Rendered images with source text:
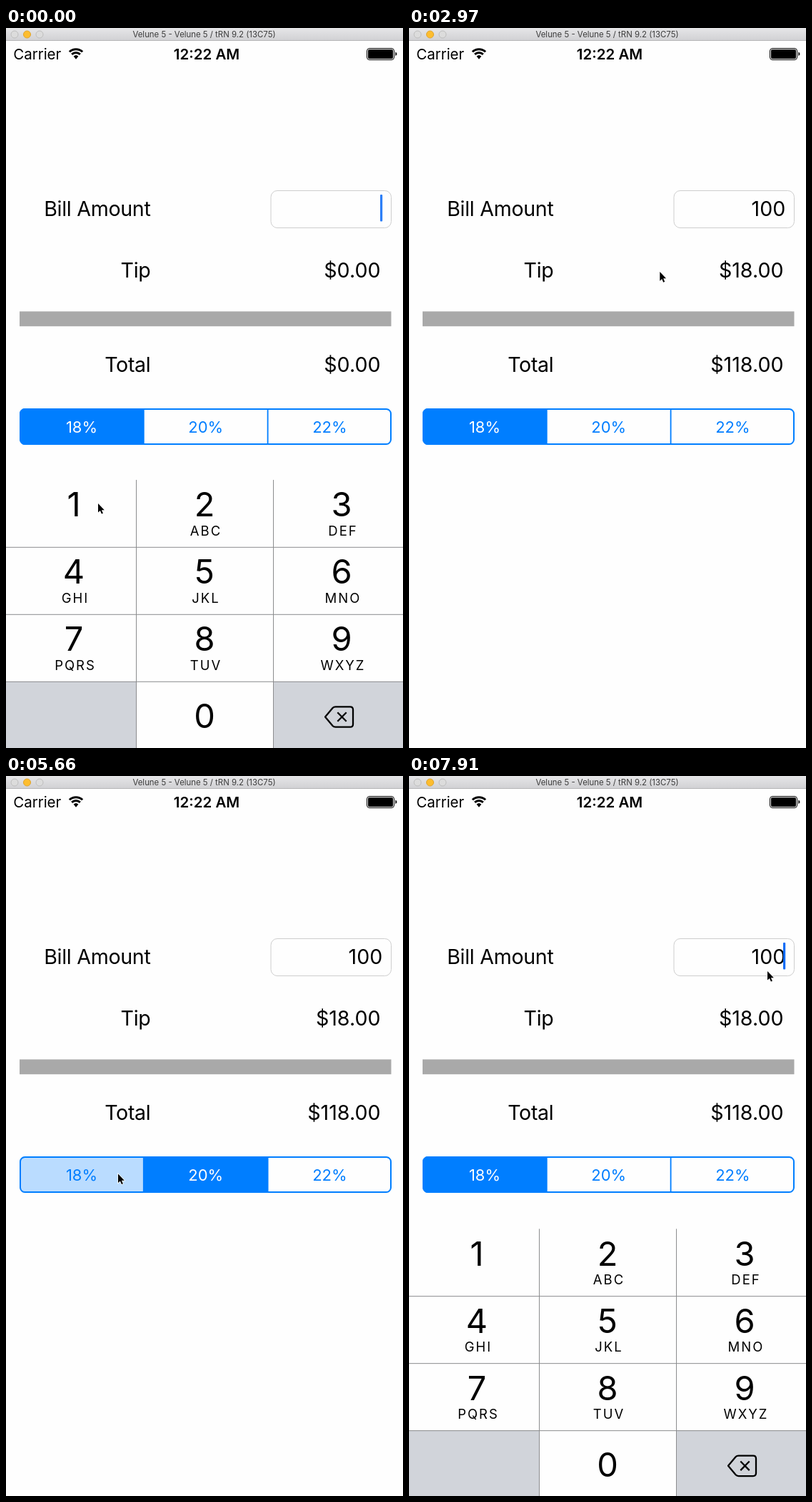
These frames come from a looping animation (556x1007 px, 8 s). An HTML page:

```html
<!DOCTYPE html>
<html lang="en">
<head>
<meta charset="utf-8">
<title>Tip calculator</title>
<style>
html, body { margin: 0; width: 100%; height: 100%; overflow: hidden; background: #fefefe; }
svg { display: block; width: 556px; height: 1007px; font-family: Inter, "Liberation Sans", sans-serif; }
.label { font-size: 28.6px; letter-spacing: -.3px; text-anchor: end; }
.amount { font-size: 28.6px; text-anchor: end; }
.status { font-size: 20.5px; }
.mid { text-anchor: middle; }
.seg { font-size: 22px; }
.digit { font-size: 47px; }
.letters { font-size: 18.5px; letter-spacing: 2px; }
</style>
</head>
<body>
<svg viewBox="0 0 556 1007">
  <defs>
    <linearGradient id="chrome" x2="0" y2="1">
      <stop stop-color="#e6e6e8"/><stop offset="1" stop-color="#d0d0d3"/>
    </linearGradient>
    <clipPath id="round"><rect x="19" y="532" width="521" height="51" rx="7.5"/></clipPath>
  </defs>
  <rect width="556" height="1007" fill="#fefefe"/>

  <rect width="556" height="18" fill="url(#chrome)"/>
  <rect y="17" width="556" height="1" fill="#b6b6b8"/>
  <g fill="#dcdcdc" stroke="#bebebe">
    <circle cx="12" cy="9" r="5"/>
    <circle cx="29.5" cy="9" r="5" fill="#fdbd2f" stroke="#e0a32a"/>
    <circle cx="47" cy="9" r="5"/>
  </g>
  <text class="mid" x="277.5" y="13" font-size="11.4" fill="#3c3c3c">Velune 5 - Velune 5 / tRN 9.2 (13C75)</text>

  <text class="status" x="10.2" y="44">Carrier</text>
  <g id="wifi" fill="none" stroke="#000" stroke-width="3"></g>
  <text class="status mid" x="281" y="44" font-weight="600">12:22 AM</text>
  <rect x="505.5" y="28.5" width="38" height="16" rx="3.5" fill="none" stroke="#000"/>
  <rect x="507" y="30" width="35" height="13" rx="2"/>
  <path d="M545.3 33.5q2 .8 2 2.8t-2 2.8z"/>

  <text class="label" x="202.5" y="263">Bill Amount</text>
  <text class="label" x="202.5" y="348.5">Tip</text>
  <text class="label" x="202.5" y="481">Total</text>
  <rect x="371" y="227.5" width="168.5" height="52" rx="9" fill="#fefefe" stroke="#cecece"/>
  <text class="amount" id="bill" x="527.3" y="262.5"></text>
  <rect id="caret" x="524" y="233" width="3.2" height="37.5" rx="1" fill="#0f6cf6"/>
  <text class="amount" id="tip" x="524.5" y="348.5"></text>
  <rect x="19" y="396.4" width="520.5" height="20.8" fill="#a9a9a9"/>
  <text class="amount" id="total" x="524.5" y="481"></text>

  <g id="segments" clip-path="url(#round)"></g>
  <g fill="none" stroke="#007eff" stroke-width="2">
    <path d="M192.8 533v49M366.6 533v49" stroke-width="1.8"/>
    <rect x="20" y="533" width="519" height="49" rx="6.5"/>
  </g>

  <g id="pad"></g>
  <path id="mouse" d="M0 0V12.6L2.9 9.9 4.9 14.6 6.9 13.7 4.9 9.2H8.8Z" stroke="#fff" stroke-width="1.4" paint-order="stroke"/>
</svg>
<script>
const LOOP = 8000, FRAME = 148.8, BLUE = '#007eff', GREY = '#d1d4da', WHITE = '#fefefe';
const el = id => document.getElementById(id);
const clamp = v => Math.min(1, Math.max(0, v));
const money = n => '$' + n.toFixed(2);

// What the user does, in ms.
const taps = [{ t: 240, key: '1' }, { t: 1120, key: '0' }, { t: 1400, key: '0' }];
const picks = [{ t: -LOOP, seg: 0 }, { t: 3579, seg: 1 }, { t: 4400, seg: 2 }, { t: 5190, seg: 1 }, { t: 5614, seg: 0 }];
const BLUR = 2490, FOCUS = 7520;
const mouseStart = [129, 665];
// Each leg: depart, arrive, x, y.
const legs = [
  [320, 890, 291, 973], [1500, 2090, 391, 104], [2090, 2230, 389.5, 128],
  [2680, 3270, 313.5, 552], [3900, 4390, 466, 556], [4900, 5180, 300, 557],
  [5360, 5600, 157, 556.5], [5690, 6090, 344, 191], [6110, 6390, 349, 163],
  [6750, 7130, 512, 281], [7140, 7290, 502, 273]
];

function mouseAt(t) {
  let [x, y] = mouseStart;
  for (const [from, to, toX, toY] of legs) {
    const p = clamp((t - from) / (to - from)), k = p * p * (3 - 2 * p);
    x += (toX - x) * k;
    y += (toY - y) * k;
  }
  return `translate(${x} ${y})`;
}

function padOffset(t) {
  const decay = from => Math.exp((from - t) / 65);
  if (t < BLUR) return 0;
  return 378 * (t < FOCUS ? 1 - decay(BLUR) : decay(FOCUS));
}

// The caret stays solid for half a second after input, then fades.
function caretAlpha(t) {
  if (t >= BLUR && t < FOCUS) return 0;
  const last = Math.max(-530, ...[...taps.map(tap => tap.t), FOCUS].filter(v => v <= t));
  return clamp((750 - (t - last)) / 250);
}

// The new segment fills first, then the old one clears.
function segAlpha(i, t) {
  const now = picks.findLastIndex(pick => pick.t <= t), p = (t - picks[now].t) / 150;
  if (picks[now].seg === i) return clamp(p);
  return now && picks[now - 1].seg === i ? clamp(2 - p) : 0;
}

function arc(r) {
  const dx = r * Math.sin(.74), y = 43.3 - r * Math.cos(.74);
  return `M${98 - dx} ${y}A${r} ${r} 0 0 1 ${98 + dx} ${y}`;
}
el('wifi').innerHTML = `<path d="${arc(13.6)}${arc(8.7)}"/>` +
  `<path d="${arc(5)}L98 43.8Z" fill="#000" stroke="none"/>`;

el('segments').innerHTML = [0, 1, 2].map(i =>
  `<rect x="${19 + 173.7 * i}" y="532" width="173.7" height="51" fill="${BLUE}"/>` +
  `<text class="seg mid" x="${106 + 173.7 * i}" y="565.5">${18 + 2 * i}%</text>`).join('');
const segFills = [...el('segments').querySelectorAll('rect')];
const segTexts = [...el('segments').querySelectorAll('text')];

const colX = [0, 182, 374, 556], digitX = [95, 278, 470];
const letters = ['', 'ABC', 'DEF', 'GHI', 'JKL', 'MNO', 'PQRS', 'TUV', 'WXYZ'];
function key(name, i) {
  const col = i % 3, y = 632 + 94 * Math.floor(i / 3), x = colX[col], bottom = i > 8;
  return `<rect data-key="${name}" x="${x}" y="${y}" width="${colX[col + 1] - x}" height="94" fill="${bottom && col !== 1 ? GREY : WHITE}"/>` +
    `<text class="digit mid" x="${digitX[col]}" y="${y + (bottom ? 64.6 : 51.2)}">${name}</text>` +
    `<text class="letters mid" x="${digitX[col] + 2}" y="${y + 78}">${letters[i] || ''}</text>`;
}
el('pad').innerHTML = [1, 2, 3, 4, 5, 6, 7, 8, 9, '', 0, ''].map(key).join('') +
  [1, 2, 3].map(row => `<rect y="${631.8 + 94 * row}" width="556" height="1" fill="#8b8c8e"/>`).join('') +
  [182, 374].map(x => `<rect x="${x}" y="632" width="1" height="376" fill="#8b8c8e"/>`).join('') +
  `<path d="M447 963.5L457.5 951Q459 949.3 461.5 949.3H482Q486 949.3 486 953.3V973.7Q486 977.7 482 977.7H461.5Q459 977.7 457.5 976Z
    M464.3 957.2L476.7 969.8M476.7 957.2L464.3 969.8" fill="none" stroke="#000" stroke-width="2.3" stroke-linejoin="round"/>`;
const pressable = [...el('pad').querySelectorAll('[data-key="1"],[data-key="0"]')];

function draw(t) {
  const bill = Number(taps.filter(tap => tap.t <= t).map(tap => tap.key).join(''));
  const rate = 18 + 2 * picks.findLast(pick => pick.t <= t).seg;
  const tip = bill * rate / 100;
  el('bill').textContent = bill || '';
  el('tip').textContent = money(tip);
  el('total').textContent = money(bill + tip);
  el('caret').setAttribute('opacity', caretAlpha(t));
  segFills.forEach((fill, i) => {
    const alpha = segAlpha(i, t);
    fill.setAttribute('fill-opacity', alpha);
    segTexts[i].setAttribute('fill', alpha > .5 ? WHITE : BLUE);
  });
  const held = taps.find(tap => t < tap.t && t > tap.t - 130);
  for (const k of pressable) k.setAttribute('fill', held && k.dataset.key === held.key ? GREY : WHITE);
  el('pad').setAttribute('transform', `translate(0 ${padOffset(t)})`);
  el('mouse').setAttribute('transform', mouseAt(t));
}

// The picture advances in even steps, like a screen recording.
const start = performance.now();
function tick() {
  const t = (performance.now() - start) % LOOP;
  draw(Math.floor((t + 10) / FRAME) * FRAME);
  requestAnimationFrame(tick);
}
tick();
</script>
</body>
</html>
```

* _PROBLEM TO SOLVE_
Whenever "size" occurs in a line above, copy that line.

* _RESPONSE BELOW_
.label { font-size: 28.6px; letter-spacing: -.3px; text-anchor: end; }
.amount { font-size: 28.6px; text-anchor: end; }
.status { font-size: 20.5px; }
.seg { font-size: 22px; }
.digit { font-size: 47px; }
.letters { font-size: 18.5px; letter-spacing: 2px; }
  <text class="mid" x="277.5" y="13" font-size="11.4" fill="#3c3c3c">Velune 5 - Velune 5 / tRN 9.2 (13C75)</text>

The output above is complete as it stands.